----- THE INPUT

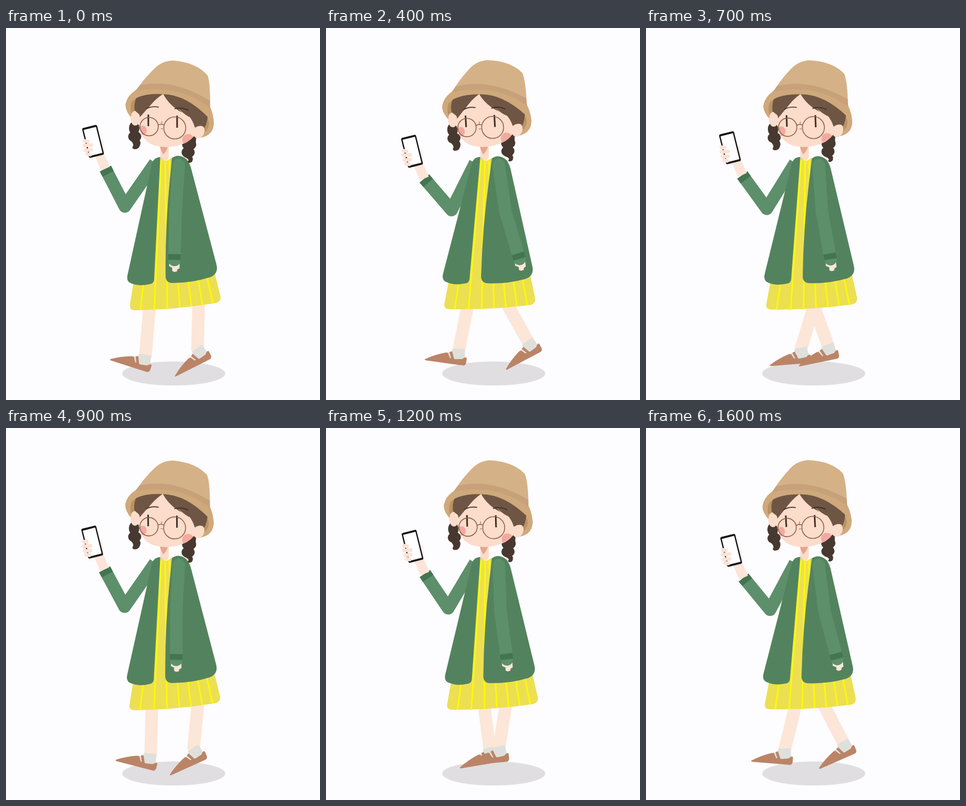
Write an HTML page that moves like this. It is 600 by 709 pixels and loops after 2 s.

```html
<!DOCTYPE html>
<html lang="en">
<head>
<meta charset="utf-8">
<title>Walking girl</title>
<style>
  html, body { margin: 0; width: 100%; height: 100%; overflow: hidden; background: #fdfcfe; }
  svg { display: block; width: 100%; height: 100%; }
  .skin { fill: #fcdccb; }
  .leg { stroke: #fce6d8; stroke-width: 24; }
  .pale { fill: #fce6d8; }
  .sleeve { fill: none; stroke: #5d8f6b; stroke-width: 24; stroke-linejoin: round; }
  .cuff { stroke: #437550; stroke-width: 24; }
  .coat { fill: #53835e; }
  .hair { fill: #6f5544; }
  .braid { fill: #473930; }
  .brim { fill: #cfa97b; }
  .shoe { fill: #bb8467; }
  .strap { stroke: #bb8467; stroke-width: 5; }
  .sock { fill: #dfe0dc; }
  .stripes { fill: none; stroke: #fdf80c; stroke-width: 3; }
  .line { fill: none; stroke: #8a5f4a; stroke-width: 1.6; }
  .dark { fill: none; stroke: #3d2b22; }
  .finger { fill: none; stroke: #fde2d6; stroke-width: 7; stroke-linecap: round; }
</style>
</head>
<body>
<svg viewBox="0 0 600 709" xmlns="http://www.w3.org/2000/svg">
  <defs>
    <g id="foot">
      <path class="sock" d="M-12 0L11 -3L14 18L-12 20L-22 14L-20 8L-14 8Z"/>
      <path class="shoe" d="M-62 27Q-45 16 -24 9L-20 9L-15 18L-4 19L9 17Q14 11 17 14V24Q16 29 11 29H-59Q-63 29 -62 27Z"/>
      <path class="strap" d="M-15 6L-9 20"/>
    </g>
    <clipPath id="faceClip"><path d="M300 120L254 172Q253 214 284 224Q315 232 345 218Q362 208 370 188V160Z"/></clipPath>
  </defs>

  <ellipse cx="320.5" cy="658.5" rx="98.5" ry="23" fill="#e0dee1"/>
  <path id="legP" class="leg"/><use id="footP" href="#foot"/>
  <path id="legQ" class="leg"/><use id="footQ" href="#foot"/>

  <path class="skin" d="M295 224H311V247L304 256L295 247Z"/>
  <path fill="#e2a88e" d="M294 224H309Q309 234 300 241L295 230Z"/>

  <path id="armL" class="sleeve"/>
  <path id="cuffL" class="cuff"/>

  <g id="body">
    <path fill="#ecdf52" d="M296 246L304 255L317 247L340 300L399 468L410 512Q411 521 402 524Q325 537 246 538Q235 538 237 527L246 470L288 300Z"/>
    <path id="stripes" class="stripes"/>
    <path class="coat" d="M279 258Q283 246 295 246L294 262L283 480Q282 487 275 488Q255 493 240 487Q230 484 232 472Z"/>
    <path class="coat" d="M317 248Q330 238 345 250Q350 256 353 265L402 450Q407 468 390 475Q355 486 318 486Q306 486 305 474Q304 380 313 290Z"/>
  </g>

  <g id="handR"><path class="pale" d="M-9.5 -2H10V16L6 18L5 22L0 23L-4 21V15L-10 12Z"/></g>
  <path id="armR" class="sleeve"/>
  <path id="cuffR" class="cuff"/>

  <g id="handL">
    <path fill="none" stroke="#fde4d8" stroke-width="18" d="M0 0L-13 -30"/>
    <path fill="none" stroke="#fdeee7" stroke-width="6" stroke-linecap="round" d="M-7 -52L-5 -34"/>
    <g transform="translate(-23.7 -52) rotate(-14)">
      <rect x="-14.7" y="-29.3" width="29.4" height="58.6" rx="3" fill="#151515"/>
      <rect x="-12.2" y="-25.5" width="24.4" height="51" fill="#fff"/>
    </g>
    <path class="finger" d="M-40 -53L-34 -52M-40 -44L-27 -45M-38 -35L-27 -36M-35 -28L-29 -27"/>
  </g>

  <g id="head">
    <g id="braidL" class="braid">
      <ellipse cx="245" cy="191" rx="10" ry="13"/>
      <ellipse cx="246" cy="207" rx="12.5" ry="10.5"/>
      <path d="M240 211Q257 208 257 220Q255 231 247 231Q240 231 242 226Q245 223 240 216Z"/>
    </g>
    <path class="brim" d="M240 172Q226 155 229 143Q236 124 268 118Q330 112 376 148Q398 166 397 184Q395 209 362 210Z"/>
    <path fill="#b99264" d="M243 170Q232 150 240 138Q290 118 345 140Q388 162 388 183Q385 202 364 206Z"/>
    <g id="braidR" class="braid">
      <path d="M342 218Q346 206 364 206L362 222Z"/>
      <ellipse cx="350" cy="222" rx="13.5" ry="11"/>
      <ellipse cx="348" cy="237" rx="12.5" ry="10.5"/>
      <path d="M341 243Q357 242 357 249Q357 257 350 257Q345 256 349 252Q347 248 341 246Z"/>
    </g>
    <path class="hair" d="M248 170Q242 145 250 132Q310 112 385 165Q386 185 372 200L350 200Z"/>
    <ellipse class="skin" cx="247" cy="172" rx="9" ry="14"/>
    <ellipse class="skin" cx="369" cy="198" rx="10" ry="13" transform="rotate(25 369 198)"/>
    <path class="skin" d="M300 120L254 172Q253 214 284 224Q315 232 345 218Q362 208 370 188V160Z"/>
    <g clip-path="url(#faceClip)" fill="#f4a9a0">
      <ellipse cx="261" cy="195" rx="8" ry="9"/>
      <circle cx="348" cy="213" r="11"/>
    </g>
    <path class="hair" d="M248 134Q275 122 301 125Q283 137 271 153L277 141Q264 152 258 167L248 159Z"/>
    <path class="hair" d="M300 125Q312 148 336 161L329 153Q344 168 354 171L350 168Q358 178 361 190Q370 184 378 188Q386 175 386 163Q350 126 300 123Z"/>
    <path class="dark" stroke-width="1.7" d="M268 154Q279 148 292 151M322 154Q336 150 349 157"/>
    <path class="dark" stroke-width="3" d="M272 165V187M327 167V190"/>
    <g class="line">
      <circle cx="273.5" cy="188" r="17.5"/>
      <circle cx="322.5" cy="190.5" r="21"/>
      <path d="M291 185Q296 182 302 185"/>
      <path stroke-width="1" d="M298 178L297 184M296 192H300"/>
    </g>
    <path class="brim" d="M240 169Q227 155 229 144Q231 130 247 119Q325 102 390 150Q398 168 397 186L388 172Q345 127 300 126Q255 124 241 140Q236 150 240 169Z"/>
    <path fill="#d5b187" d="M249 119Q262 98 285 76Q300 62 320 62Q364 66 385 90Q391 105 390 152Q330 100 249 119Z"/>
    <path fill="#c6a17a" d="M247 120L256 109Q320 95 390 139V153Q330 105 247 120Z"/>
  </g>
</svg>
<script>
const el = id => document.getElementById(id);
const set = (id, name, value) => el(id).setAttribute(name, value);

// One stride is ten steps: ease from pose a to pose b, rest briefly, ease back.
const CYCLE = 10, STEP = 100, LOOP = 2000, LAST = 16;

// hip x, toe x, toe y, foot angle; out and back push the hip off the straight path
const legs = {
  P: { a: [369, 324, 664, -27], b: [270, 188, 632, 8], out: -17, back: 16 },
  Q: { a: [273, 198, 632, 18], b: [349, 345, 651, -28], out: 32, back: 0 }
};
// elbow x, elbow y, cuff x, cuff y
const arms = {
  L: { from: [285, 257], a: [227, 340, 190, 268], b: [240, 347, 188, 287], back: -5 },
  R: { from: [330, 261], a: [324, 350, 321.5, 442], b: [343, 350, 370, 440], back: 0 }
};

const ease = u => {
  u = Math.min(1, Math.max(0, u));
  return u * u * (3 - 2 * u);
};
const mix = ({ a, b }, w) => a.map((v, i) => v + (b[i] - v) * w);

function gait(k) {
  const out = k < 5;
  const w = out ? ease((k + .2) / 4.4) : 1 - ease((k - 5.1) / 4.7);
  return { out, w, arc: 4 * w * (1 - w) };
}

function drawLeg(id, { out, w, arc }) {
  const leg = legs[id];
  const [hip, toeX, toeY, deg] = mix(leg, w);
  const a = deg * Math.PI / 180, c = Math.cos(a), s = Math.sin(a);
  const x = toeX + 62 * c + 28 * s, y = toeY + 62 * s - 28 * c;
  const slope = (hip + arc * (out ? leg.out : leg.back) - x) / (532 - y);
  set('leg' + id, 'd', `M${x + slope * (510 - y)} 510L${x + 4 * slope} ${y + 4}`);
  set('foot' + id, 'transform', `translate(${x} ${y}) rotate(${deg})`);
}

function drawArm(id, { out, w, arc }) {
  const arm = arms[id], shift = out ? 0 : arm.back * arc;
  const [ex, ey, x, y] = mix(arm, w).map((v, i) => i % 2 ? v : v + shift);
  const len = Math.hypot(x - ex, y - ey), ux = (x - ex) / len, uy = (y - ey) / len;
  set('arm' + id, 'd', `M${arm.from}L${ex} ${ey}L${x} ${y}`);
  set('cuff' + id, 'd', `M${x - 11 * ux} ${y - 11 * uy}L${x} ${y}`);
  const turn = id === 'R' ? Math.atan2(-ux, uy) * 90 / Math.PI : 0;
  set('hand' + id, 'transform', `translate(${x} ${y}) rotate(${turn})`);
}

function draw(k) {
  const pose = gait(k), { w } = pose;
  set('body', 'transform', `rotate(${2.2 * w} 300 247)`);
  set('head', 'transform', `translate(${-1.5 * w}) rotate(${-3.3 * w} 303 235)`);
  set('braidL', 'transform', `rotate(${-3.5 * w} 245 182)`);
  set('braidR', 'transform', `rotate(${-2 * w} 356 208)`);
  for (const id in legs) drawLeg(id, pose);
  for (const id in arms) drawArm(id, pose);
}

// Dress stripes fan out from the neckline to the hem
let fan = '';
for (let i = 0; i < 7; i++) {
  const x = 257 + 27 * i - .65 * i * i;
  fan += `M${289 + 7.5 * i} 252L${x} ${538 - Math.max(0, x - 290) * .12}`;
}
set('stripes', 'd', fan);
set('armR', 'stroke-linecap', 'round');

let shown = -1;
function tick() {
  const step = Math.min(LAST, Math.floor(performance.now() % LOOP / STEP));
  if (step !== shown) draw((shown = step) % CYCLE);
  requestAnimationFrame(tick);
}
tick();
</script>
</body>
</html>
```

----------

REQUIREMENT: Among the lines above, find those with the word "cuff" and list them.

OUTPUT:
  .cuff { stroke: #437550; stroke-width: 24; }
  <path id="cuffL" class="cuff"/>
  <path id="cuffR" class="cuff"/>
// elbow x, elbow y, cuff x, cuff y
  set('cuff' + id, 'd', `M${x - 11 * ux} ${y - 11 * uy}L${x} ${y}`);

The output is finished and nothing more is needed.